What is needed is an exact repetition of the lines below, from the first one through the one holding "head silhouettes with", with no pictures and nothing else.
*** Begin section ***
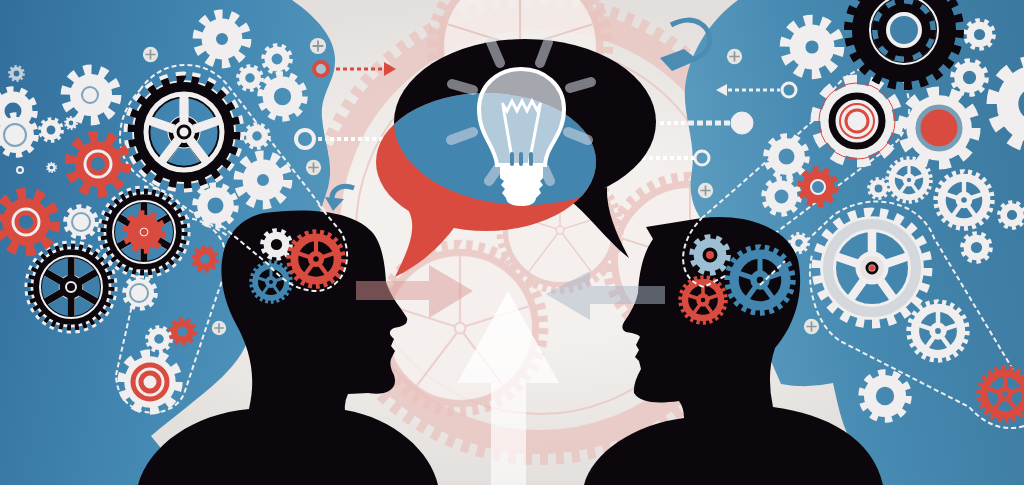
<!DOCTYPE html>
<html lang="en">
<head>
<meta charset="utf-8">
<title>Shared thinking</title>
<style>
:root{--ink:#0b070c;--red:#d94b3f;--blue:#4286b0;--deep:#356f9b;--white:#f0eeee;--paper:#efebe8;--pink:#e9c3bf}
html,body{margin:0;overflow:hidden;background:var(--paper)}
svg.art{display:block;width:1024px;height:485px}
.white{color:var(--white)}.red{color:var(--red)}.ink{color:var(--ink)}.blue{color:var(--blue)}.pink{color:var(--pink)}
.ring{fill:none;stroke:currentColor}
.belt{fill:none;stroke:var(--white);stroke-width:2;stroke-dasharray:5 3}
.lead{fill:none;stroke-dasharray:4 3}
</style>
</head>
<body>
<svg class="art" viewBox="0 0 1024 485" role="img" aria-label="Two head silhouettes with gears, speech bubbles and a light bulb">
<defs>
<radialGradient id="paperGlow"><stop offset=".4" stop-color="#f4f0ed"/><stop offset="1" stop-color="#e3dfdd"/></radialGradient>
<linearGradient id="skyLeft" x2="1" y2=".3"><stop stop-color="#326e9c"/><stop offset=".6" stop-color="#4287b2"/><stop offset="1" stop-color="#5195bb"/></linearGradient>
<linearGradient id="skyRight" x1="1" x2="0" y2=".3"><stop stop-color="#3b789f"/><stop offset=".6" stop-color="#4588b0"/><stop offset="1" stop-color="#5a9bbf"/></linearGradient>
<linearGradient id="riseFade" x2="0" y2="1"><stop stop-color="#fff" stop-opacity=".85"/><stop offset="1" stop-color="#fff" stop-opacity=".6"/></linearGradient>
<clipPath id="inkBubbleClip"><ellipse cx="525" cy="122" rx="131" ry="83"/></clipPath>
<symbol id="cog" viewBox="-50 -50 100 100">
 <circle class="ring" r="28" stroke-width="22"/>
 <circle class="ring" r="43" stroke-width="13" pathLength="20" stroke-dasharray="1 1"/>
</symbol>
<symbol id="cogSolid" viewBox="-50 -50 100 100">
 <circle r="39" fill="currentColor"/>
 <circle class="ring" r="43" stroke-width="13" pathLength="20" stroke-dasharray="1 1"/>
</symbol>
<symbol id="flower" viewBox="-50 -50 100 100">
 <circle class="ring" r="22" stroke-width="24"/>
 <circle class="ring" r="40" stroke-width="18" pathLength="20" stroke-dasharray="1 1"/>
</symbol>
<symbol id="wheel" viewBox="-50 -50 100 100">
 <circle class="ring" r="36" stroke-width="13"/>
 <circle class="ring" r="45" stroke-width="9" pathLength="44" stroke-dasharray="1 1"/>
 <circle class="ring" r="9" stroke-width="9"/>
 <path class="ring" stroke-width="7" d="M0-11V-33M10-3L31-10M6 9L19 27M-6 9L-19 27M-10-3L-31-10"/>
</symbol>
<symbol id="spokes" viewBox="-50 -50 100 100">
 <circle class="ring" r="38" stroke-width="10"/>
 <circle class="ring" r="46" stroke-width="7" pathLength="64" stroke-dasharray="1 1"/>
 <circle r="13" fill="currentColor"/>
 <path class="ring" stroke-width="8" d="M0-36V36M-31-18L31 18M-31 18L31-18"/>
</symbol>
<symbol id="faintWheel" viewBox="-50 -50 100 100">
 <circle r="44" fill="#f5f1ee"/>
 <circle class="ring" r="42" stroke-width="4"/>
 <circle class="ring" r="46" stroke-width="6" pathLength="84" stroke-dasharray="1 1"/>
 <circle class="ring" r="3" stroke-width="1"/>
 <path class="ring" stroke-width="1" d="M0-3V-40M3-1L38-12M2 3L24 32M-2 3L-24 32M-3-1L-38-12"/>
</symbol>
<symbol id="screw" viewBox="-10 -10 20 20"><circle r="9" fill="#e6e5e2"/><path d="M-6 0H6M0-6V6" stroke="#8c9a9f" stroke-width="2"/></symbol>
</defs>

<rect width="1024" height="485" fill="url(#paperGlow)"/>

<g id="faint-machinery" class="pink">
 <g opacity=".75">
  <circle class="ring" cx="540" cy="230" r="212" stroke-width="24"/>
  <circle class="ring" cx="540" cy="230" r="229" stroke-width="12" pathLength="180" stroke-dasharray="1 1"/>
  <circle class="ring" cx="540" cy="230" r="184" stroke-width="2"/>
 </g>
 <g opacity=".8">
  <use href="#faintWheel" x="425" y="-48" width="190" height="190"/>
  <use href="#faintWheel" x="600" y="170" width="180" height="180"/>
  <use href="#faintWheel" x="495" y="165" width="130" height="130"/>
  <use href="#faintWheel" x="370" y="238" width="180" height="180"/>
 </g>
</g>

<g id="mind-panels">
 <path fill="url(#skyLeft)" d="M0 0H292C318 18 334 38 335 58C336 82 320 92 322 118C325 148 336 166 326 194L316 224L250 335C238 372 205 391 151 436L160 447L186 485H0Z"/>
 <path fill="url(#skyRight)" d="M1024 0H738C708 22 688 56 685 88C683 116 696 142 692 170C689 188 690 204 703 222L764 345L781 384Q806 389 833 383C839 410 843 430 855 447L880 485H1024Z"/>
</g>

<g id="turning-arrows" fill="none" stroke="#4c8bb2" stroke-width="5">
 <path d="M671 25C694 12 714 27 709 46Q701 62 680 60M335 207C326 191 340 183 354 188"/>
 <path fill="#4c8bb2" stroke="none" d="M660 58L684 49L698 60L672 71ZM325 197L344 199L333 211Z"/>
</g>

<g id="left-belts" class="belt">
 <path d="M140 90C162 57 207 57 229 87L341 232C355 258 344 289 317 291C293 291 279 274 268 263L140 177C109 154 118 112 140 90Z"/>
 <path d="M116 375L146 244C158 210 204 209 222 241C229 258 224 278 218 292L185 391C175 423 117 421 116 375Z"/>
</g>
<g id="left-gears">
 <g class="white">
  <use href="#flower" x="192" y="9" width="60" height="60"/>
  <use href="#flower" x="60" y="64" width="62" height="62"/>
  <use href="#cog" x="236" y="64" width="28" height="28"/>
  <use href="#cog" x="261" y="43" width="32" height="32"/>
  <use href="#cog" x="257" y="71" width="51" height="51"/>
  <use href="#cog" x="-12" y="86" width="50" height="50"/>
  <use href="#cog" x="-7" y="112" width="46" height="46"/>
  <use href="#cog" x="38" y="117" width="26" height="26"/>
  <use href="#cog" x="64" y="116" width="14" height="14"/>
  <use href="#cog" x="243" y="122" width="28" height="28"/>
  <use href="#flower" x="233" y="150" width="60" height="60"/>
  <use href="#cog" x="192" y="182" width="47" height="47"/>
  <use href="#cog" x="63" y="204" width="36" height="36"/>
  <use href="#cog" x="122" y="275" width="36" height="36"/>
  <use href="#cog" x="145" y="325" width="28" height="28"/>
  <use href="#cog" x="46" y="162" width="11" height="11"/>
  <use href="#cogSolid" x="117" y="349" width="66" height="66"/>
  <use href="#cog" x="8" y="65" width="17" height="17" opacity=".75"/>
  <circle class="ring" cx="20" cy="170" r="3" stroke-width="2"/>
 </g>
 <g class="red"><circle class="ring" cx="150" cy="382" r="17" stroke-width="5"/><circle class="ring" cx="150" cy="382" r="9" stroke-width="5"/></g>
 <g fill="var(--white)" stroke="#7ea3bd" stroke-width="2"><circle cx="15" cy="135" r="11"/><circle cx="81" cy="222" r="9"/><circle cx="139" cy="293" r="9"/><circle cx="90" cy="95" r="8"/></g>
 <g class="white"><use href="#wheel" x="123" y="71" width="122" height="122"/></g>
 <g class="ink"><use href="#wheel" x="127" y="75" width="114" height="114"/></g>
 <circle cx="184" cy="132" r="45" fill="none" stroke="var(--ink)" stroke-width="10"/>
 <circle cx="184" cy="132" r="38" fill="none" stroke="var(--white)" stroke-width="5"/>
 <path d="M184 122V96M194 129L220 120M190 140L206 161M178 140L162 161M174 129L148 120" stroke="var(--white)" stroke-width="9"/>
 <circle cx="184" cy="132" r="11" fill="var(--white)"/><circle class="ring ink" cx="184" cy="132" r="6" stroke-width="3"/>
 <g class="white"><use href="#spokes" x="24" y="240" width="94" height="94"/><use href="#spokes" x="97" y="185" width="94" height="94"/></g>
 <g class="ink"><use href="#spokes" x="27" y="243" width="88" height="88"/><use href="#spokes" x="100" y="188" width="88" height="88"/></g>
 <g class="white"><circle class="ring" cx="71" cy="287" r="31" stroke-width="2"/><circle class="ring" cx="144" cy="232" r="31" stroke-width="2"/><circle class="ring" cx="71" cy="287" r="5" stroke-width="2"/></g>
 <g class="red">
  <use href="#cogSolid" x="122" y="210" width="44" height="44"/>
  <use href="#flower" x="64" y="130" width="68" height="68"/>
  <use href="#flower" x="-9" y="187" width="70" height="70"/>
  <use href="#cog" x="191" y="245" width="28" height="28"/>
  <use href="#cog" x="168" y="317" width="29" height="29"/>
 </g>
 <circle cx="144" cy="232" r="4" fill="none" stroke="var(--white)"/>
 <g class="white"><circle class="ring" cx="98" cy="164" r="13" stroke-width="3"/><circle class="ring" cx="26" cy="222" r="13" stroke-width="3"/></g>
</g>

<g id="right-belts" class="belt">
 <path d="M823 112C832 74 878 50 903 80C917 111 906 140 884 151L704 287C674 278 679 240 702 218Z"/>
 <path d="M760 285L835 214C872 190 921 202 934 238L1024 388M1024 426C1000 433 982 421 969 407L842 342C816 328 805 284 812 255"/>
</g>
<g id="right-gears">
 <g class="white">
  <use href="#flower" x="779" y="14" width="66" height="66"/>
  <use href="#cog" x="963" y="18" width="33" height="33"/>
  <use href="#cog" x="950" y="58" width="39" height="39"/>
  <use href="#cog" x="986" y="55" width="98" height="98"/>
  <use href="#cogSolid" x="810" y="74" width="94" height="94"/>
  <use href="#cogSolid" x="897" y="86" width="84" height="84"/>
  <use href="#cog" x="763" y="133" width="47" height="47"/>
  <use href="#cog" x="761" y="176" width="41" height="41"/>
  <use href="#wheel" x="885" y="156" width="48" height="48"/>
  <use href="#wheel" x="933" y="169" width="62" height="62"/>
  <use href="#cog" x="867" y="177" width="23" height="23"/>
  <use href="#cog" x="960" y="231" width="33" height="33"/>
  <use href="#cog" x="997" y="200" width="30" height="30"/>
  <use href="#cog" x="788" y="232" width="22" height="22"/>
  <use href="#wheel" x="906" y="299" width="64" height="64"/>
  <use href="#cog" x="858" y="369" width="54" height="54"/>
  <use href="#wheel" x="811" y="207" width="122" height="122"/>
 </g>
 <circle cx="872" cy="268" r="44" fill="none" stroke="#d4d8dd" stroke-width="10"/>
 <circle cx="872" cy="268" r="12" fill="#e8e4e4"/><circle class="ring ink" cx="872" cy="268" r="5" stroke-width="3"/><circle cx="872" cy="268" r="3" fill="var(--red)"/>
 <circle class="ring red" cx="857" cy="121" r="38" stroke-width="1"/>
 <circle class="ring ink" cx="857" cy="121" r="25" stroke-width="7"/>
 <g class="red"><circle class="ring" cx="857" cy="121" r="17" stroke-width="2"/><circle class="ring" cx="857" cy="121" r="11" stroke-width="3"/></g>
 <circle cx="939" cy="128" r="21" fill="var(--red)" stroke="#779fb8" stroke-width="5"/>
 <g class="red"><use href="#cog" x="797" y="166" width="42" height="42"/><use href="#wheel" x="976" y="365" width="58" height="58"/></g>
 <circle class="ring white" cx="818" cy="187" r="7" stroke-width="2"/>
 <g class="ink">
  <circle class="ring" cx="904" cy="30" r="42" stroke-width="20"/>
  <circle class="ring" cx="904" cy="30" r="55" stroke-width="10" pathLength="44" stroke-dasharray="1 1"/>
  <circle class="ring" cx="904" cy="30" r="21" stroke-width="11"/>
  <circle class="ring" cx="904" cy="30" r="28" stroke-width="8" pathLength="20" stroke-dasharray="1 1"/>
 </g>
 <circle class="ring white" cx="904" cy="30" r="16" stroke-width="4"/>
 <circle class="ring white" cx="904" cy="30" r="34" stroke-width="2"/>
</g>

<g id="screws">
 <use href="#screw" x="142" y="46" width="17" height="17"/><use href="#screw" x="309" y="37" width="18" height="18"/><use href="#screw" x="305" y="159" width="17" height="17"/><use href="#screw" x="211" y="320" width="16" height="16"/>
 <use href="#screw" x="726" y="48" width="17" height="17"/><use href="#screw" x="697" y="182" width="17" height="17"/><use href="#screw" x="803" y="318" width="17" height="17"/>
</g>

<g id="signal-lines">
 <g stroke="var(--red)"><circle cx="321" cy="69" r="7" fill="#a9c2cf" stroke-width="4"/><path class="lead" stroke-width="3" d="M336 69H384"/><path fill="var(--red)" stroke="none" d="M384 62L396 69L384 76Z"/></g>
 <g stroke="var(--white)" fill="none"><circle cx="305" cy="139" r="9" stroke-width="4"/><path class="lead" stroke-width="4" d="M318 139H328"/><circle cx="789" cy="90" r="7" stroke-width="3"/><path class="lead" stroke-width="3" d="M728 90H780"/><path fill="var(--white)" stroke="none" d="M716 90L727 84V96Z"/><circle cx="742" cy="123" r="11" fill="var(--white)"/><path stroke-width="5" stroke-dasharray="6 3" d="M688 123H730"/><circle cx="702" cy="158" r="7" stroke-width="3"/></g>
 <path class="lead" stroke="#fff" stroke-width="4" d="M330 139H396M660 123H688M642 158H694"/>
</g>

<g id="heads" fill="var(--ink)">
 <path d="M138 485C149 445 194 414 249 409C257 375 249 348 237 326C211 280 216 223 264 213C309 207 352 211 371 231C382 242 385 264 386 282C391 298 402 309 407 318Q409 326 394 328C388 331 389 335 394 339L391 346L395 351L391 359Q389 366 394 375C399 391 384 396 368 393L348 394Q344 402 345 410C394 418 431 452 438 485Z"/>
 <path d="M584 485C592 453 634 424 684 418Q684 408 679 401C656 404 641 403 634 393Q633 383 641 369L639 361L635 357L639 350L636 345L640 337Q639 334 626 332Q620 329 624 322Q635 307 638 293C639 273 643 253 653 239L646 227L702 218C749 213 789 229 798 260C805 294 794 326 775 348Q766 375 773 407C826 414 873 438 883 485Z"/>
</g>

<g id="head-gears">
 <g class="white"><use href="#cog" x="260" y="228" width="33" height="33"/></g>
 <g class="red"><use href="#wheel" x="286" y="229" width="60" height="60"/><use href="#wheel" x="678" y="275" width="50" height="50"/></g>
 <g class="blue"><use href="#wheel" x="249" y="260" width="44" height="44"/><use href="#wheel" x="724" y="244" width="72" height="72"/></g>
 <g color="#9dbfd3"><use href="#cog" x="689" y="234" width="42" height="42"/></g>
 <circle cx="710" cy="255" r="9" fill="var(--ink)" stroke="#9dbfd3" stroke-width="3"/><circle cx="710" cy="255" r="4" fill="var(--red)"/>
 <path class="belt" d="M222 226L268 264C280 278 295 291 317 291C344 289 355 258 341 232L318 204M725 276L704 287C674 278 679 240 702 218M760 285L785 261"/>
</g>

<g id="soft-arrows">
 <path fill="#d99a95" fill-opacity=".5" d="M356 281H429V265L473 291L429 318V300H356Z"/>
 <path fill="#a9b8c7" fill-opacity=".5" d="M665 286H590V271L546 294L590 320V304H665Z"/>
 <path fill="url(#riseFade)" d="M508 291L559 383H526V485H491V383H457Z"/>
</g>

<g id="speech-bubbles">
 <path fill="var(--ink)" d="M567 198C588 214 609 243 629 258C615 232 606 209 607 187Z"/>
 <ellipse cx="525" cy="122" rx="131" ry="83" fill="var(--ink)"/>
 <path fill="var(--red)" d="M405 205C421 225 407 252 395 277C423 263 441 246 456 225Z"/>
 <ellipse cx="486" cy="162" rx="110" ry="69" fill="var(--red)"/>
 <ellipse cx="486" cy="162" rx="110" ry="69" fill="var(--blue)" clip-path="url(#inkBubbleClip)"/>
</g>

<g id="light-bulb">
 <path stroke="#d7dde6" stroke-opacity=".55" stroke-width="10" stroke-linecap="round" d="M491 42L500 63M548 42L540 63M452 84L473 90M591 82L570 88M451 140L473 132M588 140L568 132M489 181L498 168M550 181L544 168"/>
 <path fill="#dfe5ec" fill-opacity=".72" stroke="#fff" stroke-width="4" d="M497 165C495 145 479 136 479 109C479 85 498 69 521 69S564 85 564 109C564 136 546 145 545 165Z"/>
 <path fill="none" stroke="#fff" stroke-width="3" d="M502 103L507 111L512 101L517 111L522 101L527 111L532 101L537 110L541 103M503 106L513 164M540 106L529 164"/>
 <path fill="#fff" d="M500 167H543V178L540 181L543 185L539 189L541 193L536 198Q535 206 521 206T506 198L502 193L505 189L501 185L504 181L500 178Z"/>
 <path stroke="#4e89ad" stroke-width="4" stroke-linecap="round" d="M512 154V164M521 154V164M531 154V164"/>
</g>
</svg>
</body>
</html>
*** End section ***
» RESULT OF THE TASK:
<!DOCTYPE html>
<html lang="en">
<head>
<meta charset="utf-8">
<title>Shared thinking</title>
<style>
:root{--ink:#0b070c;--red:#d94b3f;--blue:#4286b0;--deep:#356f9b;--white:#f0eeee;--paper:#efebe8;--pink:#e9c3bf}
html,body{margin:0;overflow:hidden;background:var(--paper)}
svg.art{display:block;width:1024px;height:485px}
.white{color:var(--white)}.red{color:var(--red)}.ink{color:var(--ink)}.blue{color:var(--blue)}.pink{color:var(--pink)}
.ring{fill:none;stroke:currentColor}
.belt{fill:none;stroke:var(--white);stroke-width:2;stroke-dasharray:5 3}
.lead{fill:none;stroke-dasharray:4 3}
</style>
</head>
<body>
<svg class="art" viewBox="0 0 1024 485" role="img" aria-label="Two head silhouettes with gears, speech bubbles and a light bulb">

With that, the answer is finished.